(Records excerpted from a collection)
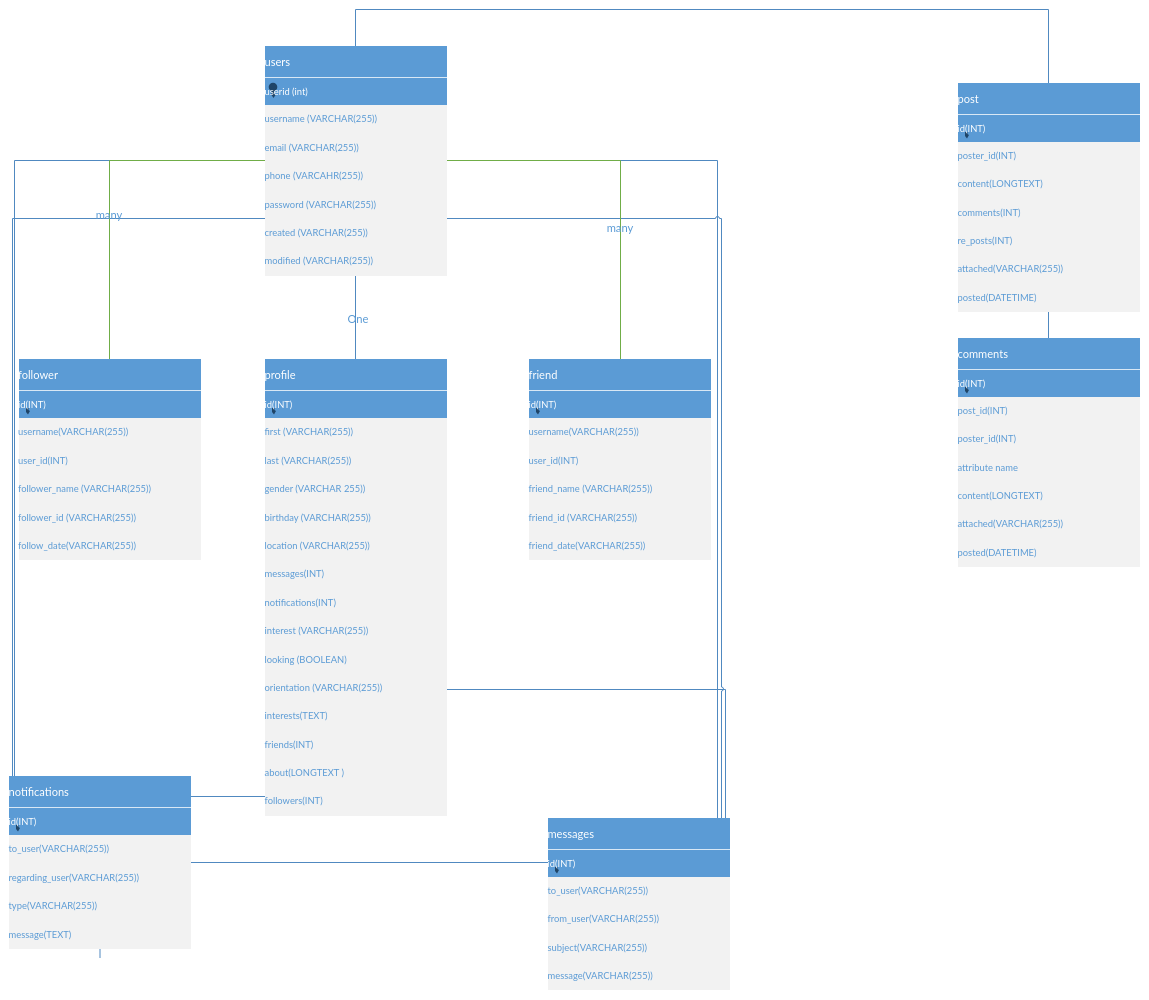
<!DOCTYPE html>
<html lang="en">
<head>
<meta charset="utf-8">
<title>Database entity diagram</title>
<style>
:root {
  --blue: #5b9bd5;
  --line: #5089c0;
  --green: #70ad47;
  --row: #f2f2f2;
  --key: #1f4568;
  --paper: #ffffff;
}
* { box-sizing: border-box; margin: 0; padding: 0; }
html, body { width: 1149px; height: 1000px; overflow: hidden; background: var(--paper); }
.diagram { position: relative; width: 1149px; height: 1000px; font-family: Lato, Inter, sans-serif; }
.connectors { position: absolute; left: 0; top: 0; fill: none; stroke: var(--line); stroke-width: 1; }
.connectors .many { stroke: var(--green); }
.entity { position: absolute; width: 182px; display: flex; flex-direction: column; background: var(--row); }
.entity h2 {
  height: 31px; line-height: 31px; font-size: 11.1px; font-weight: 400;
  color: var(--paper); background: var(--blue); text-indent: -0.5px;
}
.entity ul { list-style: none; font-size: 9.4px; color: var(--blue); }
.entity li { height: 28.4px; line-height: 28.4px; white-space: nowrap; text-indent: -0.5px; }
.entity .primary {
  position: relative; color: var(--paper); background: var(--blue);
  border-top: 1px solid #d9e8f5; line-height: 27px;
}
.primary svg { position: absolute; left: 3px; top: 4px; fill: var(--key); }
.primary span { position: relative; }
.label { position: absolute; width: 60px; line-height: 16px; text-align: center; font-size: 11.2px; color: var(--blue); }
.users { left: 265px; top: 46px; }
.post { left: 958px; top: 82.5px; }
.comments { left: 958px; top: 337.5px; }
.follower { left: 18.5px; top: 359px; }
.profile { left: 265px; top: 359px; }
.friend { left: 529px; top: 359px; }
.notifications { left: 9px; top: 776px; }
.messages { left: 548px; top: 817.5px; }
</style>
</head>
<body>
<main class="diagram">
  <svg class="connectors" width="1149" height="1000" viewBox="0 0 1149 1000" aria-hidden="true">
    <defs>
      <g id="key-small"><path d="M4 13h2.500v2l1.500 1-2 3.500-2-2.500z" stroke="none"/></g>
      <g id="key-large"><circle cx="5" cy="5" r="4.300" stroke="none"/><path d="M3.500 8h3v4l1 1-2 3-2-3z" stroke="none"/></g>
    </defs>
    <path d="M355.500 46V9.500H1048.500V83"/>
    <path d="M355.500 275V360M1048.500 312V338"/>
    <path d="M265 160.500H14.500V777M447 160.500H717.500V818"/>
    <path d="M265 218.500H12.500V777"/>
    <path d="M447 218.500H715.500A2 2 0 0 1 719.500 218.500H721.500V687A2 2 0 0 1 721.500 691V818"/>
    <path d="M447 689.500H725.500V818"/>
    <path d="M191 796.500H265M191 862.500H548M100 948V958"/>
    <path class="many" d="M265 160.500H109.500V360M447 160.500H620.500V360"/>
  </svg>

  <section class="entity users">
    <h2>users</h2>
    <ul>
      <li class="primary"><svg width="11" height="22" aria-hidden="true"><use href="#key-large"/></svg><span>userid (int)</span></li>
      <li>username (VARCHAR(255))</li>
      <li>email (VARCHAR(255))</li>
      <li>phone (VARCAHR(255))</li>
      <li>password (VARCHAR(255))</li>
      <li>created (VARCHAR(255))</li>
      <li>modified (VARCHAR(255))</li>
    </ul>
  </section>

  <section class="entity post">
    <h2>post</h2>
    <ul>
      <li class="primary"><svg width="11" height="22" aria-hidden="true"><use href="#key-small"/></svg><span>id(INT)</span></li>
      <li>poster_id(INT)</li>
      <li>content(LONGTEXT)</li>
      <li>comments(INT)</li>
      <li>re_posts(INT)</li>
      <li>attached(VARCHAR(255))</li>
      <li>posted(DATETIME)</li>
    </ul>
  </section>

  <section class="entity comments">
    <h2>comments</h2>
    <ul>
      <li class="primary"><svg width="11" height="22" aria-hidden="true"><use href="#key-small"/></svg><span>id(INT)</span></li>
      <li>post_id(INT)</li>
      <li>poster_id(INT)</li>
      <li>attribute name</li>
      <li>content(LONGTEXT)</li>
      <li>attached(VARCHAR(255))</li>
      <li>posted(DATETIME)</li>
    </ul>
  </section>

  <section class="entity follower">
    <h2>follower</h2>
    <ul>
      <li class="primary"><svg width="11" height="22" aria-hidden="true"><use href="#key-small"/></svg><span>id(INT)</span></li>
      <li>username(VARCHAR(255))</li>
      <li>user_id(INT)</li>
      <li>follower_name (VARCHAR(255))</li>
      <li>follower_id (VARCHAR(255))</li>
      <li>follow_date(VARCHAR(255))</li>
    </ul>
  </section>

  <section class="entity profile">
    <h2>profile</h2>
    <ul>
      <li class="primary"><svg width="11" height="22" aria-hidden="true"><use href="#key-small"/></svg><span>id(INT)</span></li>
      <li>first (VARCHAR(255))</li>
      <li>last (VARCHAR(255))</li>
      <li>gender (VARCHAR 255))</li>
      <li>birthday (VARCHAR(255))</li>
      <li>location (VARCHAR(255))</li>
      <li>messages(INT)</li>
      <li>notifications(INT)</li>
      <li>interest (VARCHAR(255))</li>
      <li>looking (BOOLEAN)</li>
      <li>orientation (VARCHAR(255))</li>
      <li>interests(TEXT)</li>
      <li>friends(INT)</li>
      <li>about(LONGTEXT )</li>
      <li>followers(INT)</li>
    </ul>
  </section>

  <section class="entity friend">
    <h2>friend</h2>
    <ul>
      <li class="primary"><svg width="11" height="22" aria-hidden="true"><use href="#key-small"/></svg><span>id(INT)</span></li>
      <li>username(VARCHAR(255))</li>
      <li>user_id(INT)</li>
      <li>friend_name (VARCHAR(255))</li>
      <li>friend_id (VARCHAR(255))</li>
      <li>friend_date(VARCHAR(255))</li>
    </ul>
  </section>

  <section class="entity notifications">
    <h2>notifications</h2>
    <ul>
      <li class="primary"><svg width="11" height="22" aria-hidden="true"><use href="#key-small"/></svg><span>id(INT)</span></li>
      <li>to_user(VARCHAR(255))</li>
      <li>regarding_user(VARCHAR(255))</li>
      <li>type(VARCHAR(255))</li>
      <li>message(TEXT)</li>
    </ul>
  </section>

  <section class="entity messages">
    <h2>messages</h2>
    <ul>
      <li class="primary"><svg width="11" height="22" aria-hidden="true"><use href="#key-small"/></svg><span>id(INT)</span></li>
      <li>to_user(VARCHAR(255))</li>
      <li>from_user(VARCHAR(255))</li>
      <li>subject(VARCHAR(255))</li>
      <li>message(VARCHAR(255))</li>
    </ul>
  </section>

  <p class="label" style="left:79px;top:207px">many</p>
  <p class="label" style="left:590px;top:220px">many</p>
  <p class="label" style="left:328px;top:311px">One</p>
</main>
</body>
</html>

(Required work): Read the entries and show each line that mentions "blue".

(Output for this task):
  --blue: #5b9bd5;
  color: var(--paper); background: var(--blue); text-indent: -0.5px;
.entity ul { list-style: none; font-size: 9.4px; color: var(--blue); }
  position: relative; color: var(--paper); background: var(--blue);
.label { position: absolute; width: 60px; line-height: 16px; text-align: center; font-size: 11.2px; color: var(--blue); }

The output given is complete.